person holding pillow heart

What Women Need to Know About Heart Disease

While overall awareness has increased, women still underestimate their cardiac risk, and heart disease remains the number one cause of death, taking the lives of one in three American women each year.

Most women don’t know their risk or that the signs of heart attack in women can sometimes be different or subtler than in men. The importance of prevention has never been greater.

A family history of cardiovascular disease is a leading risk factor. Other risk factors include smoking, diabetes, high blood pressure or high cholesterol, obesity and physical inactivity, all of which can be managed with an active and healthy lifestyle.

Symptoms of a heart attack are slightly different in women. Chest pain is the most common sign for men and women, however women are likely to experience additional symptoms unrelated to chest pain such as nausea, neck and arm pain, dizziness, shortness of breath or fatigue.

Also, women tend to minimize their symptoms. Generally, women are used to taking care of others and multitasking, so when experiencing out-of-the-ordinary pain, they are more likely to downplay it or disregard it as stress.

Furthermore, types of cardiovascular disease are more varied in women than in men and more difficult to detect. While coronary artery disease, which affects the heart’s blood vessels, is the most common heart disease found in women, females are also more likely than males to get microvascular disease, which affects small blood vessels.

Both men and women should pay special attention to their own heart risk. Speak with your doctor so you don’t wait to start that exercise regime, or add those heart-healthy omega-3 fatty acids to your diet. Start prevention early. Knowing your numbers (blood pressure, cholesterol) while in your 20s and keeping those numbers at normal levels can decrease later risk.

Cardiac Disease Prevention

  • Know your family history.
  • Don’t smoke.
  • Exercise at least 30 minutes per day, five days per week (in accordance with your healthcare provider’s directives).
  • Eat less saturated fat and salt and opt for a balanced diet including fruits, lean protein and whole grains.

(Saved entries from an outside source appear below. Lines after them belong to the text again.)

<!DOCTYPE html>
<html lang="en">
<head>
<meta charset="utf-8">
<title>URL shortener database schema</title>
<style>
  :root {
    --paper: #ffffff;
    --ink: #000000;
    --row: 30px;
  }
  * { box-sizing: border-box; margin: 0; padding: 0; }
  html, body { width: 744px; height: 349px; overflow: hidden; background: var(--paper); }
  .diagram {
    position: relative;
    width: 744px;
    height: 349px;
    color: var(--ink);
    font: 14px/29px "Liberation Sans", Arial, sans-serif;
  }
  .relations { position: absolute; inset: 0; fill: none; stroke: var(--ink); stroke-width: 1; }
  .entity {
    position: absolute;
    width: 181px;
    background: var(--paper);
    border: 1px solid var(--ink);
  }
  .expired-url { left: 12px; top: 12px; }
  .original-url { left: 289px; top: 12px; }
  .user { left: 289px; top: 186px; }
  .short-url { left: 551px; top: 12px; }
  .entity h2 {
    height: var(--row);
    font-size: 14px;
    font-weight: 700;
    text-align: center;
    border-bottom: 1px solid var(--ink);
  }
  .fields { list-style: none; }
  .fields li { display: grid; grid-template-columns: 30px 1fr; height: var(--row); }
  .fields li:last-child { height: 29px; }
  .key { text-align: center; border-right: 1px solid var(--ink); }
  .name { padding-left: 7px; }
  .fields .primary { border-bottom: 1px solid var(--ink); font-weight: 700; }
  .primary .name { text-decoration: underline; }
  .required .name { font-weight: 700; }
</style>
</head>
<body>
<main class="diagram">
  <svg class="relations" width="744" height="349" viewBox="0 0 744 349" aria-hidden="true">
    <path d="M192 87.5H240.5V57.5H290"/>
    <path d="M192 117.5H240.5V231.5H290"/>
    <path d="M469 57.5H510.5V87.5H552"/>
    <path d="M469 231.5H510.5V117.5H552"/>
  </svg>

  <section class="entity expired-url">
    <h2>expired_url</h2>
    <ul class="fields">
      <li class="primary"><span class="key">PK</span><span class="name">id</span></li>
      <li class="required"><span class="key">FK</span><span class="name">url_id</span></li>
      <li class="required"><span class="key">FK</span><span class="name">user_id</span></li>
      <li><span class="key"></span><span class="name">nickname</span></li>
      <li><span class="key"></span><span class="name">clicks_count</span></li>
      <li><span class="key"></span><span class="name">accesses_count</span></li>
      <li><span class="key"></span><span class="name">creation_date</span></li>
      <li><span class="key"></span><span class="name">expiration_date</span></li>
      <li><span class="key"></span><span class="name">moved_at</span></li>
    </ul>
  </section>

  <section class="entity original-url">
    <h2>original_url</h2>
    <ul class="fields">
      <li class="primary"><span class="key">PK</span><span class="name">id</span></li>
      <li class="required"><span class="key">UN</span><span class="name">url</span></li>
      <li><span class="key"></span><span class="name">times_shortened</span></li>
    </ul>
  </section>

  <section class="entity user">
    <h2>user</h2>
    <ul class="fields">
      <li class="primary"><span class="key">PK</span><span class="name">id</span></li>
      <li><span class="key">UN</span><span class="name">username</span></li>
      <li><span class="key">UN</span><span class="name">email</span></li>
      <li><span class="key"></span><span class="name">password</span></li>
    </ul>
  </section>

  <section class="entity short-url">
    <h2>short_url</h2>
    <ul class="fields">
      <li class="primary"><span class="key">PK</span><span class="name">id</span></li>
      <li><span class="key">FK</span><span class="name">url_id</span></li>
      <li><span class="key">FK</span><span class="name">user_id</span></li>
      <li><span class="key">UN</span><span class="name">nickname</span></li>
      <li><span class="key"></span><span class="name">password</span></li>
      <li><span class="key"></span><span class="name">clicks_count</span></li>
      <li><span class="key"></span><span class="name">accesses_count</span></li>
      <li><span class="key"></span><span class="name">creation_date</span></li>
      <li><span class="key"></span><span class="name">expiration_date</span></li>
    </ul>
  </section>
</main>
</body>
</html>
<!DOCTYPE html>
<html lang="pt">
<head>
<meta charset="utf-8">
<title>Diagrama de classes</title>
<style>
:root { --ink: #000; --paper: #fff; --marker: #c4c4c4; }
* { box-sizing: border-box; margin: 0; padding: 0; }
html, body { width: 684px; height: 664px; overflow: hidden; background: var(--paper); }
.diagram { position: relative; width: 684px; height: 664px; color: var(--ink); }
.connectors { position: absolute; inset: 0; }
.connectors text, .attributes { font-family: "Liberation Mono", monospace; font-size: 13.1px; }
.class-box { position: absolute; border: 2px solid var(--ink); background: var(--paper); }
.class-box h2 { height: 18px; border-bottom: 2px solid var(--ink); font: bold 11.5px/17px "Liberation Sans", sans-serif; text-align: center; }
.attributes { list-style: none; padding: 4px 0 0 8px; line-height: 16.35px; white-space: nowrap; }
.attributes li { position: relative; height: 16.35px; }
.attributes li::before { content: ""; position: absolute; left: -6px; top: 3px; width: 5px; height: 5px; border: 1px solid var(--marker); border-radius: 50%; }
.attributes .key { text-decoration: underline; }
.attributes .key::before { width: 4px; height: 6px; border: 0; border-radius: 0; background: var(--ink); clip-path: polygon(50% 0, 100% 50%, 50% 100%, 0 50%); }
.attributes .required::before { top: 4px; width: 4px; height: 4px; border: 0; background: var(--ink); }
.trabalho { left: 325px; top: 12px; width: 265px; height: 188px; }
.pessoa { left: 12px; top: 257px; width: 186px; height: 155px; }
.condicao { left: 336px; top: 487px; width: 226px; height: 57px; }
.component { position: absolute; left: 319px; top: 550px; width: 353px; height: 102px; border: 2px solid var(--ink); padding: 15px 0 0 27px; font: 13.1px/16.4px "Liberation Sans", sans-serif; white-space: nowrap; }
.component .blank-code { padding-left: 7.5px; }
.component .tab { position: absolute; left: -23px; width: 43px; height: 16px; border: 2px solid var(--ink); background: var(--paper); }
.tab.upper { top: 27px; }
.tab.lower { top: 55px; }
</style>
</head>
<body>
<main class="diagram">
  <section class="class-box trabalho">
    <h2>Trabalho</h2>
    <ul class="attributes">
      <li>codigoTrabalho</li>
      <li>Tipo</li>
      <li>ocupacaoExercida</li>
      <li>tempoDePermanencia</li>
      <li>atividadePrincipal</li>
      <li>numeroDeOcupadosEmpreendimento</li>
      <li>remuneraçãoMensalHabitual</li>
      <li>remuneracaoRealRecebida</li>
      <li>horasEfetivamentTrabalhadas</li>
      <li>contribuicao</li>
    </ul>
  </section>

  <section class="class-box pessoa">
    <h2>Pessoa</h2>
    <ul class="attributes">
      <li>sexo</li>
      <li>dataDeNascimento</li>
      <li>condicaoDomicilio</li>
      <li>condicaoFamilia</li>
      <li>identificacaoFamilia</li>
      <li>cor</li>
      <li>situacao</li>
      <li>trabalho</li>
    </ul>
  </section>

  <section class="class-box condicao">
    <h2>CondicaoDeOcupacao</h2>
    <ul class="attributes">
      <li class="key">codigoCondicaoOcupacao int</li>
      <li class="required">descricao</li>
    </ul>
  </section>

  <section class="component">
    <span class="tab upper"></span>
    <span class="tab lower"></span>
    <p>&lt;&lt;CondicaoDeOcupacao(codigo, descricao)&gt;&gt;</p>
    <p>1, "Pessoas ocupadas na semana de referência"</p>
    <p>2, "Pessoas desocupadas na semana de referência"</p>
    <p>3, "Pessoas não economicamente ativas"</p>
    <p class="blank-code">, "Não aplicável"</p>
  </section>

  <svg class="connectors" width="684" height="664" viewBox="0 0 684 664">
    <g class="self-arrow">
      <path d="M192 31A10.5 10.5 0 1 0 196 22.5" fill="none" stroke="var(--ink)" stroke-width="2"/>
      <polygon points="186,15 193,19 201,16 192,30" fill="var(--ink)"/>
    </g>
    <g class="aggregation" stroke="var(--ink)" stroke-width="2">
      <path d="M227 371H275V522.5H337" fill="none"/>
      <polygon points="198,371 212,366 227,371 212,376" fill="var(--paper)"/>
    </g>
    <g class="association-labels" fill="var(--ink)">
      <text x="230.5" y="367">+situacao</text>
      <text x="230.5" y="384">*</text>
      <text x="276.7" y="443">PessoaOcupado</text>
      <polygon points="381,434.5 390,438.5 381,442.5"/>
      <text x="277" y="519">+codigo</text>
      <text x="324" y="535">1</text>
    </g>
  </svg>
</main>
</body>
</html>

Concerned about your heart health? Schedule an appointment with your healthcare provider for a preventive care visit today.